Partitioning of the plasma membrane Ca2+-ATPase into lipid rafts in primary neurons: effects of cholesterol depletion
Article first published online: 5 FEB 2007
Journal of Neurochemistry
Volume 102, Issue 2, pages 378–388, July 2007
How to Cite
Jiang, L., Fernandes, D., Mehta, N., Bean, J. L., Michaelis, M. L. and Zaidi, A. (2007), Partitioning of the plasma membrane Ca2+-ATPase into lipid rafts in primary neurons: effects of cholesterol depletion. Journal of Neurochemistry, 102: 378–388. doi: 10.1111/j.1471-4159.2007.04480.x
- Issue published online: 5 FEB 2007
- Article first published online: 5 FEB 2007
- Received November 3, 2006; revised manuscript received January 5, 2007; accepted January 19, 2007.
- lipid rafts;
- plasma membrane Ca2+-ATPase

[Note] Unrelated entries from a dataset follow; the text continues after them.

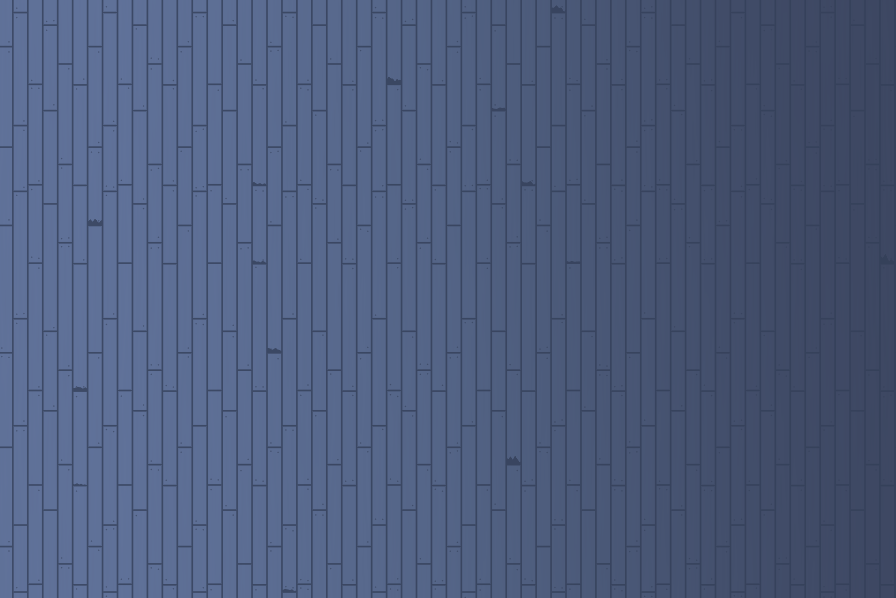
Give the GLSL for this texture, as a WebGL 2 fragment shader.

```glsl
#version 300 es
precision highp float;
uniform vec2 u_resolution;
out vec4 fragColor;

const float BOARDS_PER_HEIGHT = 40.0;
const float BOARD_WIDTH = 1.0 / BOARDS_PER_HEIGHT;
const float SEAM_HALF = 0.0014;
const int ROWS = 7;
const vec3 LIT = vec3(0.375, 0.445, 0.600);
const vec3 MIDDLE = vec3(0.318, 0.382, 0.512);
const vec3 SHADE = vec3(0.242, 0.282, 0.388);
const vec3 SEAM = vec3(0.215, 0.262, 0.365);

float hash(vec2 p) {
  vec3 h = fract(vec3(p.xyx) * 0.1031);
  h += dot(h, h.yzx + 33.33);
  return fract((h.x + h.y) * h.z);
}

vec2 gradient(vec2 cell) {
  float angle = 6.2832 * hash(cell);
  return vec2(cos(angle), sin(angle));
}

float gradientNoise(vec2 p) {
  vec2 i = floor(p), f = fract(p);
  vec2 s = f * f * f * (f * (f * 6.0 - 15.0) + 10.0);
  vec2 e = vec2(1.0, 0.0);
  float low = mix(dot(gradient(i), f), dot(gradient(i + e), f - e), s.x);
  float high = mix(dot(gradient(i + e.yx), f - e.yx),
                   dot(gradient(i + e.xx), f - e.xx), s.x);
  return mix(low, high, s.y);
}

// Antialiased coverage of a signed distance
float cover(float d, float pixel) {
  return clamp(0.5 - d / pixel, 0.0, 1.0);
}

// Depth below the top edge of a board end; the stagger repeats every six boards
float jointDepth(int row, int column) {
  float rows[ROWS] = float[ROWS](0.078, 0.246, 0.377, 0.590, 0.748, 0.914, 1.047);
  float stagger[6] = float[6](0.0, -0.057, 0.063, -0.036, 0.029, 0.064);
  bool swapped = row == 1 || row == 4 || row == 5;
  float swing = column == 1 ? 0.021 : column == 3 ? -0.025 : 0.0;
  return rows[row] + stagger[column] + (swapped ? swing : 0.0);
}

// Pairs of small nail holes on either side of a joint, some missing
float nails(vec2 p, vec2 id, float pixel) {
  float side = sign(p.x - 0.5 * BOARD_WIDTH);
  float end = sign(p.y);
  vec2 key = id * 3.0 + vec2(side, end);
  float present = step(0.55, hash(key + 7.0));
  vec2 hole = vec2((0.5 + 0.24 * side) * BOARD_WIDTH,
                   end * mix(0.006, 0.010, hash(key + 19.0)));
  return present * 0.75 * cover(length(p - hole) - 0.0011, pixel);
}

// Ragged chips at a few board ends: filled splinters or an open crack
float chip(vec2 p, vec2 id, float pixel) {
  float chance = hash(id + 41.0);
  if (chance > 0.05) return 0.0;
  float across = p.x / BOARD_WIDTH;
  float ragged = gradientNoise(vec2(across * 4.0, id.x * 1.7 + id.y * 5.3));
  float size = mix(0.003, 0.015, pow(hash(id + 63.0), 2.0));
  float depth = size * (0.8 + ragged + 0.5 * (0.5 - across));
  float filled = cover(max(-p.y - depth, p.y), pixel);
  float slant = 0.15 + 3.0 * p.y + 0.1 * ragged;
  float crack = cover(abs(across - slant) * BOARD_WIDTH - 0.001, pixel)
              * cover(max(-p.y, p.y - size * 1.6), pixel);
  return chance < 0.035 ? filled : crack;
}

// Broad shading from the lit left to the dim upper right
vec3 shading(vec2 uv) {
  float t = uv.x + 0.10 * (uv.y - 0.5) * -1.0 * (0.2 - uv.x);
  vec3 tone = mix(LIT, MIDDLE, smoothstep(0.05, 0.68, t));
  return mix(tone, SHADE, smoothstep(0.42, 1.0, t));
}

void main() {
  vec2 uv = gl_FragCoord.xy / u_resolution;
  float pixel = 1.0 / u_resolution.y;
  float along = gl_FragCoord.x * pixel * BOARDS_PER_HEIGHT + 0.14;
  float column = floor(along);
  float x = fract(along) * BOARD_WIDTH;

  // Long seams between boards
  float edge = min(x, BOARD_WIDTH - x);
  float seam = cover(edge - SEAM_HALF, pixel);
  float wear = 0.0;

  // Joints with their nails and damage
  for (int row = 0; row < ROWS; row++) {
    vec2 p = vec2(x, 1.0 - uv.y - jointDepth(row, int(mod(column, 6.0))));
    vec2 id = vec2(column, float(row));
    seam = max(seam, cover(abs(p.y) - SEAM_HALF, pixel));
    wear = max(wear, max(nails(p, id, pixel), chip(p, id, pixel)));
  }

  // Faint tone differences and grain along the boards
  float tone = 0.015 * (hash(vec2(column, 5.0)) - 0.5);
  float grain = 0.012 * gradientNoise(vec2(along * 5.0, uv.y * 9.0));
  vec3 color = shading(uv) * (1.0 + tone + grain);
  color = mix(color, SEAM * mix(1.06, 0.96, uv.x), max(seam, wear) * 0.92);
  fragColor = vec4(color, 1.0);
}
```
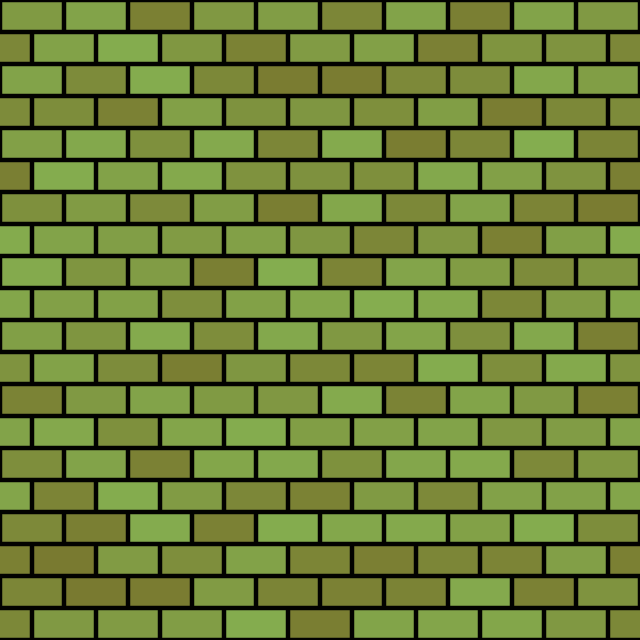
Give the GLSL for this pattern, as a WebGL 1 fragment shader.

```glsl
precision highp float;

uniform vec2 u_resolution;

const vec2 BRICK_COUNT = vec2(10.0, 20.0);
const float MORTAR_WIDTH = 0.007;
const vec3 MORTAR_COLOR = vec3(0.008, 0.008, 0.0);
const vec3 OLIVE = vec3(0.475, 0.475, 0.185);
const vec3 LEAF_GREEN = vec3(0.52, 0.68, 0.31);

float hash(vec2 cell) {
    vec3 p = fract(cell.xyx * vec3(0.1031, 0.1030, 0.0973));
    p += dot(p, p.yzx + 33.33);
    return fract((p.x + p.y) * p.z);
}

// Grid position with every other row moved by half a brick
vec2 runningBond(vec2 uv, vec2 count) {
    vec2 grid = uv * count;
    grid.x += 0.5 * (1.0 - mod(floor(grid.y), 2.0));
    return grid;
}

// Antialiased coverage of a centred rectangle
float boxCoverage(vec2 offset, vec2 halfSize, vec2 pixel) {
    vec2 inside = clamp((halfSize - abs(offset)) / pixel + 0.5, 0.0, 1.0);
    return inside.x * inside.y;
}

// One flat tint per brick, leaning slightly towards green
vec3 brickColor(vec2 cell) {
    float tint = pow(hash(cell + 7.0), 0.8);
    return mix(OLIVE, LEAF_GREEN, tint);
}

void main() {
    vec2 pixel = 1.0 / u_resolution;
    vec2 grid = runningBond(gl_FragCoord.xy * pixel, BRICK_COUNT);

    // Wrapped cell index keeps split bricks equal on both edges
    vec2 cell = mod(floor(grid), BRICK_COUNT);
    vec2 offset = (fract(grid) - 0.5) / BRICK_COUNT;
    vec2 halfSize = 0.5 / BRICK_COUNT - 0.5 * MORTAR_WIDTH;

    float brick = boxCoverage(offset, halfSize, pixel);
    gl_FragColor = vec4(mix(MORTAR_COLOR, brickColor(cell), brick), 1.0);
}
```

Spatial and temporal alterations in intracellular calcium [Ca2+]i play a pivotal role in a wide array of neuronal functions. Disruption in Ca2+ homeostasis has been implicated in the decline in neuronal function in brain aging and in neurodegenerative disorders. The plasma membrane Ca2+-ATPase (PMCA) is a high affinity Ca2+ transporter that plays a crucial role in the termination of [Ca2+]i signals and in the maintenance of low [Ca2+]i essential for signaling. Recent evidence indicates that PMCA is uniquely sensitive to its lipid environment and is stimulated by lipids with ordered acyl chains. Here we show that both PMCA and its activator calmodulin (CaM) are partitioned into liquid-ordered, cholesterol-rich plasma membrane microdomains or ‘lipid rafts’ in primary cultured neurons. Association of PMCA with rafts was demonstrated in preparations isolated by sucrose density gradient centrifugation and in intact neurons by confocal microscopy. Total raft-associated PMCA activity was much higher than the PMCA activity excluded from these microdomains. Depletion of cellular cholesterol dramatically inhibited the activity of the raft-associated PMCA with no effect on the activity of the non-raft pool. We propose that association of PMCA with rafts represents a novel mechanism for its regulation and, consequently, of Ca2+ signaling in the central nervous system.